Buying wager tickets for the autograph they contain or for a meaningful connection is the attraction that appeals to collectors. Authorized lotteries in America began as early as 1744 with the Massachusetts Government Lottery. Tickets for the Massachusetts Government Lottery were signed by Samuel Watts and other directors of the lottery. Twenty-five thousand tickets were sold at a cost of thirty shillings each. The chances of becoming a winner were about 22% and the initial drawing was held in Faneuil Hall. The success of this lottery inspired other colonies to run their own lotteries.
Lotteries were organized by Benjamin Franklin to raise money for the purchase of military arsenal. Collectors avidly seek these tickets because of their association with one of the founding fathers of America. In November 1776, the Continental Congress authorized the United States Lottery to finance the Revolutionary War. Collectors of early American history avidly seek historic documents such as lottery tickets of the United States Lottery.
One of the most famous early American lotteries was the Mountain Road Lottery in 1768 managed by George Washington. Collectors avidly seek this ticket because it bears the autograph of George Washington, a feature that attracted ticket buyers. Lottery tickets with George Washington’s autograph have recently sold at auction for over $15,000 each. However, autograph reprints of Washington’s Mountain Road Lottery can be purchased for a fraction of an original and displayed with the same visual effect.

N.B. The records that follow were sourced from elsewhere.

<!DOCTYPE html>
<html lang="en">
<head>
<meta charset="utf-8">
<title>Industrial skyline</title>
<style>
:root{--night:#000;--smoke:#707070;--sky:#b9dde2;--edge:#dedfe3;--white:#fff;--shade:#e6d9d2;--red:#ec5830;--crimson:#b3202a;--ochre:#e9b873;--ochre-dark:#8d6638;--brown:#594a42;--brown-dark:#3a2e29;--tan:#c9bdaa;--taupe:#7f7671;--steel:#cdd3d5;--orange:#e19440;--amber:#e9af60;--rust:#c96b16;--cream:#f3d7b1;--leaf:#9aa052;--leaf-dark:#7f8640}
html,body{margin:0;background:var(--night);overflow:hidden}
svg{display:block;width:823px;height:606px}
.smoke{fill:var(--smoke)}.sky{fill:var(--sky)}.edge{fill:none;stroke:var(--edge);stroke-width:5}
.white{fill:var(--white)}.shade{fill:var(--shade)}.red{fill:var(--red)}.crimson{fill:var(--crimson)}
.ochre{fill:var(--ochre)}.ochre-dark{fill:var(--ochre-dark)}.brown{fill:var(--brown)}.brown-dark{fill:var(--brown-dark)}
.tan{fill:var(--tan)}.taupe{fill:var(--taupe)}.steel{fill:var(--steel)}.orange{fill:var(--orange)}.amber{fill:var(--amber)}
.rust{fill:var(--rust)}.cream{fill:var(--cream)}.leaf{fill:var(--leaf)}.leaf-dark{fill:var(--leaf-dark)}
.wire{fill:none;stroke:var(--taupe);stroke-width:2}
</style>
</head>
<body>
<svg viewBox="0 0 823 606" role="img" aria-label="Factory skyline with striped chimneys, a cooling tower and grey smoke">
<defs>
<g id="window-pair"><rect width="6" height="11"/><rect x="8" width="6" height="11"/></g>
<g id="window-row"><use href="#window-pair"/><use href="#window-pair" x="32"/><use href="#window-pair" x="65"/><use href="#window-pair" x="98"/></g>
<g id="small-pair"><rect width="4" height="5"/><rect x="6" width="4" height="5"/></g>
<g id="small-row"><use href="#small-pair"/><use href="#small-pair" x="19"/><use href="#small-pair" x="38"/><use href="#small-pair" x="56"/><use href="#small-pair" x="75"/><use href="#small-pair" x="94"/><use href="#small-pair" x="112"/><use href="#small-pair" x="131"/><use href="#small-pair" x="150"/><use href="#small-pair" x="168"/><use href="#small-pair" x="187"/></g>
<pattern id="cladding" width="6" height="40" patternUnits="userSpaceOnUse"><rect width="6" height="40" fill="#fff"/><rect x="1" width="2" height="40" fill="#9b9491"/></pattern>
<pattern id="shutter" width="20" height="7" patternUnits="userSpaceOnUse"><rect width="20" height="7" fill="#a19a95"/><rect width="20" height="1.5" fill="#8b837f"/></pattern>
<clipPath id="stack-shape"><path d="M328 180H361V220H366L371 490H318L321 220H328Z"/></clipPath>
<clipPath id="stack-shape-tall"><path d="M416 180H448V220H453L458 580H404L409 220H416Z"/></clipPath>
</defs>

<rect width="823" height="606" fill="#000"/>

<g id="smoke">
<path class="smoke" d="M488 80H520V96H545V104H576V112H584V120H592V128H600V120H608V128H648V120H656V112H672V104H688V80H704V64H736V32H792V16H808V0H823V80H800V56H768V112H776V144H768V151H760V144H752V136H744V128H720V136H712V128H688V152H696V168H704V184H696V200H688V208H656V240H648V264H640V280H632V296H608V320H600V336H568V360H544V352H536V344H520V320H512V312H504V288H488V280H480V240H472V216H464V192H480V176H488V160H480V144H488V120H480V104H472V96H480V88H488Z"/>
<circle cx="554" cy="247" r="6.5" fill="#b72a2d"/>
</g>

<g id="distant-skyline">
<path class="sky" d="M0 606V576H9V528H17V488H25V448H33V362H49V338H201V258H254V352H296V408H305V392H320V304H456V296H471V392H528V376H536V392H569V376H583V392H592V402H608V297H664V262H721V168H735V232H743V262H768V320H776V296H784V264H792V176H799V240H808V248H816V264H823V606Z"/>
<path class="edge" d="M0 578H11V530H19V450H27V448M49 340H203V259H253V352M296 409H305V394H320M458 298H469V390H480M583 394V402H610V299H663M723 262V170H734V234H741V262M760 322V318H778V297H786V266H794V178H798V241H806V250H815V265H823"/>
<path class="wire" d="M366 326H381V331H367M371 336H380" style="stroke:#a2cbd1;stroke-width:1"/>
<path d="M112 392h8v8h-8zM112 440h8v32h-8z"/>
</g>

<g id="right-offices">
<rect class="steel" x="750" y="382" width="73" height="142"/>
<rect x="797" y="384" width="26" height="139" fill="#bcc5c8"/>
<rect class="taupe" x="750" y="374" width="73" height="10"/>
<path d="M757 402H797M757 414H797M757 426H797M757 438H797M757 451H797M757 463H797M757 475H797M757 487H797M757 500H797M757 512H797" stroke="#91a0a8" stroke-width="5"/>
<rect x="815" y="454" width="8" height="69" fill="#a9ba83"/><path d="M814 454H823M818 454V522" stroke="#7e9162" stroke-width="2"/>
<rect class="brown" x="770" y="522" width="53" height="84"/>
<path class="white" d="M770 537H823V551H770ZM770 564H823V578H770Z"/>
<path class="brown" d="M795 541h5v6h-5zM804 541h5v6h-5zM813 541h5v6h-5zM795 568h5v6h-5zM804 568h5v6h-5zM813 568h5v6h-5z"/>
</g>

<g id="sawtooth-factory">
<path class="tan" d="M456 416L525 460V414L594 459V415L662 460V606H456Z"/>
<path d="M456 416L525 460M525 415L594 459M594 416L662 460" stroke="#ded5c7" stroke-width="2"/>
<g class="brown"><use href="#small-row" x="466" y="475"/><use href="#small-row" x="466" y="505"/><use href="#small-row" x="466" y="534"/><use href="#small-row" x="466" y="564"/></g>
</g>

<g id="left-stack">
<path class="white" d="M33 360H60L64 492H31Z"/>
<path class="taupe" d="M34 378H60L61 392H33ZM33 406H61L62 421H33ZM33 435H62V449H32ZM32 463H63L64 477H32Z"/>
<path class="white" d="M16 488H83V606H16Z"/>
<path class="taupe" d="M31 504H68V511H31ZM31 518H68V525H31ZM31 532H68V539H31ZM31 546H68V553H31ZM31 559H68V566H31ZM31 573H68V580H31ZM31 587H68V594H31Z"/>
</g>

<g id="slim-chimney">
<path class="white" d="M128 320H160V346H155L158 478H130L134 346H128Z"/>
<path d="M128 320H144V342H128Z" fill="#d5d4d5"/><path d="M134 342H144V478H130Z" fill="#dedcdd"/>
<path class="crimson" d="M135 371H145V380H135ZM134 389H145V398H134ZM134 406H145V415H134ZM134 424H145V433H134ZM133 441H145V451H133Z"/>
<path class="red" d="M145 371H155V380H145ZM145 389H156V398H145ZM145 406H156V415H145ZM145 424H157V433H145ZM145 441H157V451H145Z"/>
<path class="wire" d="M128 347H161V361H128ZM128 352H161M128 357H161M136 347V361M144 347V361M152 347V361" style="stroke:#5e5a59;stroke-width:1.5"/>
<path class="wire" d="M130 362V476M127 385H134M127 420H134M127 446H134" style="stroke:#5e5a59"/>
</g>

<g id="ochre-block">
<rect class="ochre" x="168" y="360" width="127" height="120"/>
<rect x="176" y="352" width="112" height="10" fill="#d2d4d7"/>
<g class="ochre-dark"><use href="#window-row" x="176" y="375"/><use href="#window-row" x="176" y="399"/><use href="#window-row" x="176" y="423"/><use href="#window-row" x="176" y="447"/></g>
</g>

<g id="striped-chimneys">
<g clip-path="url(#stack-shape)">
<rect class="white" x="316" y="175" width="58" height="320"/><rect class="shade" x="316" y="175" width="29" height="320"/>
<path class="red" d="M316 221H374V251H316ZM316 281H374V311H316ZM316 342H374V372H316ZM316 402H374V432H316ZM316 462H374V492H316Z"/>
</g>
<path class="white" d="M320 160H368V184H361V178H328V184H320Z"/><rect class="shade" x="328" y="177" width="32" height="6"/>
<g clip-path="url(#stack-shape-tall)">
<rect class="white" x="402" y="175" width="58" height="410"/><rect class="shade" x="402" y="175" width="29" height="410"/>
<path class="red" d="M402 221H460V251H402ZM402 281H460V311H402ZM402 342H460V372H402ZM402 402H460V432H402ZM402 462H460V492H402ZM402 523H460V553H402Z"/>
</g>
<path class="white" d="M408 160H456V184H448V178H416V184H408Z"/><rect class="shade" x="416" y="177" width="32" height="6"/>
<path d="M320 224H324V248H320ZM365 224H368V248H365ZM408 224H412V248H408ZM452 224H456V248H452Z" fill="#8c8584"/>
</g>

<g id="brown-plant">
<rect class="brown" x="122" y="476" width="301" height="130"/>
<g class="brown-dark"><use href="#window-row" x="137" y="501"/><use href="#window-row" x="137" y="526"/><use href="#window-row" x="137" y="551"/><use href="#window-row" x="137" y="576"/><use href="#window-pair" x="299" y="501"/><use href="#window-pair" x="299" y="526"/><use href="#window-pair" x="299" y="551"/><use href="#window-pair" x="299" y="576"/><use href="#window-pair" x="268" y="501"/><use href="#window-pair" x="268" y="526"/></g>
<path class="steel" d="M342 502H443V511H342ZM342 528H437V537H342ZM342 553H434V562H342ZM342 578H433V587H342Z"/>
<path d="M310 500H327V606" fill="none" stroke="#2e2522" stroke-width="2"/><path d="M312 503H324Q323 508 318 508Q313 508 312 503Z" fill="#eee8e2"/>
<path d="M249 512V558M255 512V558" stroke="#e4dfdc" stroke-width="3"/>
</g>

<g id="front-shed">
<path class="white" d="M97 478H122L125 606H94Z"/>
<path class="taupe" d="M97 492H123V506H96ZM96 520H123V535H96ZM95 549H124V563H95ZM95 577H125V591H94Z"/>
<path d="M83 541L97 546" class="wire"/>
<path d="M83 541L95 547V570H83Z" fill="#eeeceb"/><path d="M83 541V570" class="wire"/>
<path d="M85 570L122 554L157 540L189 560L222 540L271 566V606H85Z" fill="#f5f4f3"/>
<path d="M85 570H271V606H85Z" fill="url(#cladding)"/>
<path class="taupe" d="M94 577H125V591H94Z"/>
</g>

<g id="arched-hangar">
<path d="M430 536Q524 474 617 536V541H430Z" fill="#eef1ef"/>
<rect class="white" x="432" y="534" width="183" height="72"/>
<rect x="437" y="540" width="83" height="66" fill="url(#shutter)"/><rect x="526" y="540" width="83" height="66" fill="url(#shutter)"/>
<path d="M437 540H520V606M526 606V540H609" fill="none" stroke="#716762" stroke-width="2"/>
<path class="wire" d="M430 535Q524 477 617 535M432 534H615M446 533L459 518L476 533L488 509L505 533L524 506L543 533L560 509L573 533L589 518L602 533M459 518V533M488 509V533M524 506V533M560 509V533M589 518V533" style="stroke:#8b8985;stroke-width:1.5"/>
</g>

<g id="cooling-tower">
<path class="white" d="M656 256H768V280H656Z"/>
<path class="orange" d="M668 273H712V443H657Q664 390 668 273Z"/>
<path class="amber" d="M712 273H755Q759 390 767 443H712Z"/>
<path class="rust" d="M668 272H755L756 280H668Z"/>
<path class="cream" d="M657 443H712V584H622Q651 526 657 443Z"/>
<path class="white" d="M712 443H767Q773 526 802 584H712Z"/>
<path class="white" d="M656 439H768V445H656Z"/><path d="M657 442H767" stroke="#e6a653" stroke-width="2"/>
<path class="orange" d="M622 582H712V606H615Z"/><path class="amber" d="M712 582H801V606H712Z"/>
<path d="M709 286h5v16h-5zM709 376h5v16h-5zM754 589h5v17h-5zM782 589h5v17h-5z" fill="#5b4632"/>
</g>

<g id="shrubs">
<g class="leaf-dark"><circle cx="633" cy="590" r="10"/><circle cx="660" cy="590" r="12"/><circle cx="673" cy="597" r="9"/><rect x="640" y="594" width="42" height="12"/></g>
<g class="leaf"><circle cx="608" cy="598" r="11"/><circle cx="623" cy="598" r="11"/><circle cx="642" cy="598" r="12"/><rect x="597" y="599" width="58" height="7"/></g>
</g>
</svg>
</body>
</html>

Collecting lottery tickets may not provide the fantasy of winning a fabulous sum of money, but collectors still experience the thrill and joy when they acquire a historic treasure.
Source by David Thoreau